- Download time: Long download times can discourage visitors from viewing your site and can even hurt your search engine performance since Google give preference to the faster loading websites. Remember that mobile devices are often browsing at much lower speeds.
- Image optimization: This is related to the last point, but images don’t just need to be the smallest file size possible, they also need to look good, not blurry or pixelated.
- Browser compatibility: How does your website look on all the most common web browsers? How about mobile devices? You need to look good to all potential customers.
- Web hosting: Your web hosting can have a huge impact on your website’s performance. Is your hosting company’s servers responsive and fast or sluggish and unresponsive?
- Keyword density: How frequently do the keywords you hope to compete with show up in your content? This is an important metric to how you will perform in the search engines.
- Keyword popularity: While we are on the subject of keywords. Just how popular are the keywords you are using? You should carefully pick the keywords you will use.
- Inbound links: More inbound links will help you improve your search engine rank. But be careful, links from low quality or spammy site can hurt your ranking.
- Outbound links: Your outbound links are also important, but just like inbound be careful to only link to high-quality websites.
- Google PageRank: This is a number between 1 and 10 that represents how important Google thinks a website is. The higher the number, the better you are doing.
Once you have completed this website performance check and got those 10 critical points tuned up, your site will be purring like a kitten and ready to tear up the road.
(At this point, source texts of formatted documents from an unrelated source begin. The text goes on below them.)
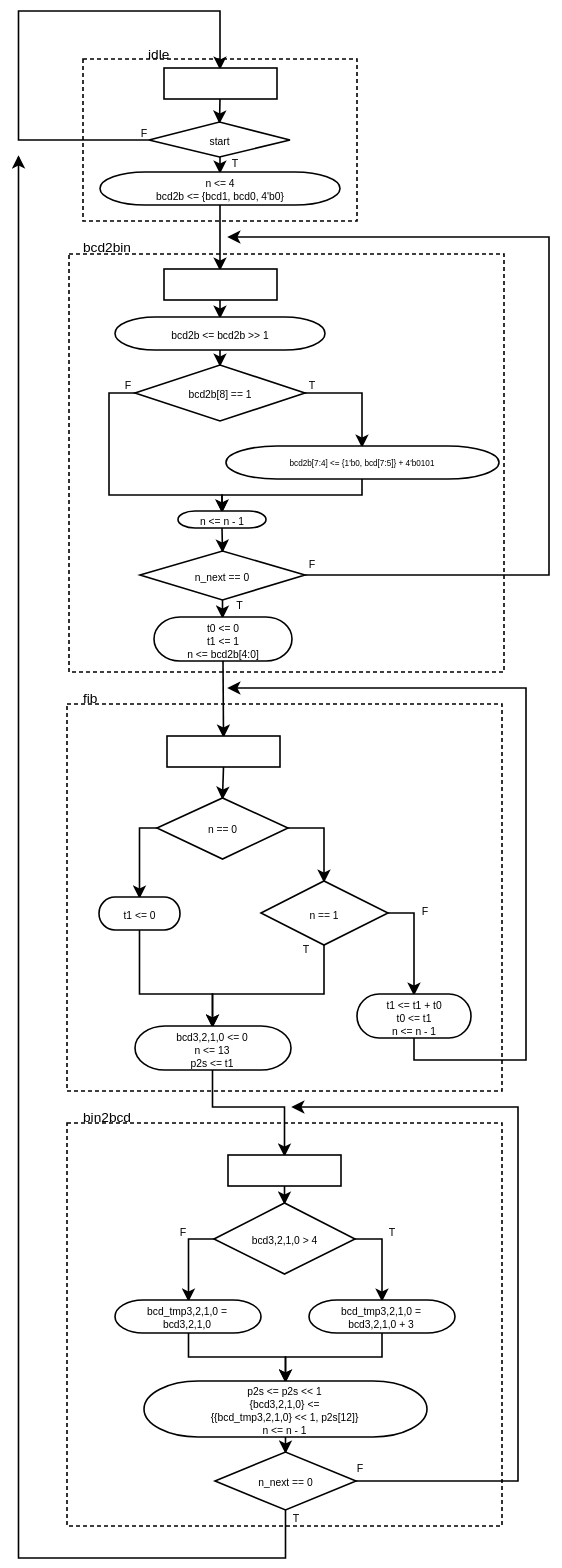
<!DOCTYPE html>
<html lang="en">
<head>
<meta charset="utf-8">
<title>State machine chart: idle, bcd2bin, fib, bin2bcd</title>
<style>
:root { --ink: #000; --paper: #fff; }
* { box-sizing: border-box; }
html, body { margin: 0; background: var(--paper); overflow: hidden; }
.chart {
  position: relative; width: 562px; height: 1568px; overflow: hidden;
  background: var(--paper); color: var(--ink);
  font: 10.3px/13px "Liberation Sans", Arial, sans-serif;
}
.shapes { position: absolute; inset: 0; display: block; }
.shapes * { stroke: var(--ink); stroke-width: 1.6; }
.states { fill: none; stroke-dasharray: 4 3; }
.nodes { fill: var(--paper); }
.flows { fill: none; }
.flows path { marker-end: url(#arrow); }
.chart p, .chart h2 { position: absolute; margin: 0; white-space: nowrap; }
.chart h2 { font-size: 13.7px; line-height: 16px; font-weight: 400; }
.chart p { left: var(--x); top: var(--y); transform: translate(-50%, -50%); text-align: center; }
.chart .small { font-size: 8.2px; }
.chart .branch { font-size: 10.6px; }
</style>
</head>
<body>
<main class="chart">
  <svg class="shapes" width="562" height="1568" viewBox="0 0 562 1568" aria-hidden="true">
    <defs>
      <marker id="arrow" markerUnits="userSpaceOnUse" markerWidth="14" markerHeight="14" refX="12" refY="7" orient="auto">
        <path d="M2 2 12 7 2 12 4.5 7z" fill="#000"/>
      </marker>
    </defs>
    <g class="states">
      <rect x="83" y="59" width="274" height="162"/>
      <rect x="69" y="254" width="435" height="418"/>
      <rect x="67" y="704" width="435" height="387"/>
      <rect x="67" y="1123" width="435" height="403"/>
    </g>
    <g class="flows">
      <!-- idle -->
      <path d="M149 140H18.5V11H220V68"/>
      <path d="M220 99 219.5 122"/>
      <path d="M220 157V172"/>
      <path d="M220 205V269"/>
      <!-- bcd2bin -->
      <path d="M220 300V317"/>
      <path d="M220 350V365"/>
      <path d="M135 393H109V495H222V511"/>
      <path d="M305 393H362V446"/>
      <path d="M362 479V495H222V511"/>
      <path d="M222 528 222.5 551"/>
      <path d="M305 575H549V237H229"/>
      <path d="M222.5 600V617"/>
      <path d="M223 661 223.5 736"/>
      <!-- fib -->
      <path d="M223.5 767 222.5 798"/>
      <path d="M157 828H139.5V897"/>
      <path d="M288 828H324V881"/>
      <path d="M388 913H414V994"/>
      <path d="M139.5 930V994H212.5V1026"/>
      <path d="M324 945V994H212.5V1026"/>
      <path d="M414 1038V1060H526V688H229"/>
      <path d="M212.5 1070V1107H284.5V1155"/>
      <!-- bin2bcd -->
      <path d="M284.5 1186V1203"/>
      <path d="M214 1239H188.5V1300"/>
      <path d="M355 1239H382V1300"/>
      <path d="M188.5 1333V1357H285.5V1381"/>
      <path d="M382 1333V1357H285.5V1381"/>
      <path d="M285.5 1437V1452"/>
      <path d="M356 1481H518V1107H293"/>
      <path d="M285.5 1510V1558H18.5V157"/>
    </g>
    <g class="nodes">
      <!-- state boxes -->
      <rect x="164" y="68" width="113" height="31"/>
      <rect x="164" y="269" width="113" height="31"/>
      <rect x="167" y="736" width="113" height="31"/>
      <rect x="228" y="1155" width="113" height="31"/>
      <!-- decisions -->
      <polygon points="149,140 219.5,122 290,140 219.5,157"/>
      <polygon points="135,393 220,365 305,393 220,421"/>
      <polygon points="140,575 222.5,551 305,575 222.5,600"/>
      <polygon points="157,828 222.5,798 288,828 222.5,859"/>
      <polygon points="261,913 324,881 388,913 324,945"/>
      <polygon points="214,1239 284.5,1203 355,1239 284.5,1274"/>
      <polygon points="215,1481 285.5,1452 356,1481 285.5,1510"/>
      <!-- conditional outputs -->
      <rect x="100" y="172" width="240" height="33" rx="45" ry="16.5"/>
      <rect x="115" y="317" width="210" height="33" rx="40" ry="16.5"/>
      <rect x="226" y="446" width="273" height="33" rx="51" ry="16.5"/>
      <rect x="178" y="511" width="88" height="17" rx="17" ry="8.5"/>
      <rect x="154" y="617" width="138" height="44" rx="26" ry="22"/>
      <rect x="99" y="897" width="81" height="33" rx="16" ry="16.5"/>
      <rect x="357" y="994" width="114" height="44" rx="22" ry="22"/>
      <rect x="135" y="1026" width="156" height="44" rx="30" ry="22"/>
      <rect x="115" y="1300" width="146" height="33" rx="28" ry="16.5"/>
      <rect x="309" y="1300" width="146" height="33" rx="28" ry="16.5"/>
      <rect x="144" y="1381" width="283" height="56" rx="54" ry="28"/>
    </g>
  </svg>

  <section aria-label="idle">
    <h2 style="left:148px;top:47px">idle</h2>
    <p style="--x:219.5px;--y:141px">start</p>
    <p style="--x:220px;--y:190px">n &lt;= 4<br>bcd2b &lt;= {bcd1, bcd0, 4'b0}</p>
    <p class="branch" style="--x:144px;--y:133px">F</p>
    <p class="branch" style="--x:235px;--y:163px">T</p>
  </section>

  <section aria-label="bcd2bin">
    <h2 style="left:83px;top:240px">bcd2bin</h2>
    <p style="--x:220px;--y:335px">bcd2b &lt;= bcd2b &gt;&gt; 1</p>
    <p style="--x:220px;--y:394px">bcd2b[8] == 1</p>
    <p class="small" style="--x:362px;--y:463px">bcd2b[7:4] &lt;= {1'b0, bcd[7:5]} + 4'b0101</p>
    <p style="--x:222px;--y:521px">n &lt;= n - 1</p>
    <p style="--x:222px;--y:577px">n_next == 0</p>
    <p style="--x:223px;--y:641px">t0 &lt;= 0<br>t1 &lt;= 1<br>n &lt;= bcd2b[4:0]</p>
    <p class="branch" style="--x:128px;--y:385px">F</p>
    <p class="branch" style="--x:312px;--y:385px">T</p>
    <p class="branch" style="--x:312px;--y:564px">F</p>
    <p class="branch" style="--x:239.5px;--y:605px">T</p>
  </section>

  <section aria-label="fib">
    <h2 style="left:83px;top:691px">fib</h2>
    <p style="--x:222.5px;--y:829px">n == 0</p>
    <p style="--x:139.5px;--y:915px">t1 &lt;= 0</p>
    <p style="--x:324px;--y:915px">n == 1</p>
    <p style="--x:414px;--y:1018px">t1 &lt;= t1 + t0<br>t0 &lt;= t1<br>n &lt;= n - 1</p>
    <p style="--x:212px;--y:1050px">bcd3,2,1,0 &lt;= 0<br>n &lt;= 13<br>p2s &lt;= t1</p>
    <p class="branch" style="--x:425px;--y:911px">F</p>
    <p class="branch" style="--x:306px;--y:949px">T</p>
  </section>

  <section aria-label="bin2bcd">
    <h2 style="left:83px;top:1110px">bin2bcd</h2>
    <p style="--x:284.5px;--y:1240px">bcd3,2,1,0 &gt; 4</p>
    <p style="--x:187px;--y:1318px">bcd_tmp3,2,1,0 =<br>bcd3,2,1,0</p>
    <p style="--x:381px;--y:1318px">bcd_tmp3,2,1,0 =<br>bcd3,2,1,0 + 3</p>
    <p style="--x:284.5px;--y:1411px">p2s &lt;= p2s &lt;&lt; 1<br>{bcd3,2,1,0} &lt;=<br>{{bcd_tmp3,2,1,0} &lt;&lt; 1, p2s[12]}<br>n &lt;= n - 1</p>
    <p style="--x:285.5px;--y:1482px">n_next == 0</p>
    <p class="branch" style="--x:183px;--y:1232px">F</p>
    <p class="branch" style="--x:392px;--y:1232px">T</p>
    <p class="branch" style="--x:360px;--y:1468px">F</p>
    <p class="branch" style="--x:296px;--y:1518px">T</p>
  </section>
</main>
</body>
</html>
If you need help, iLab New Media can run your website up on the lift, check it out, and provide you our honest appraisal of what it needs free of charge. You will also get a written report of the results of our tests to keep and bring to your own web guy if you want. No obligation and no hard-sell. Just contact us today for your free website performance check.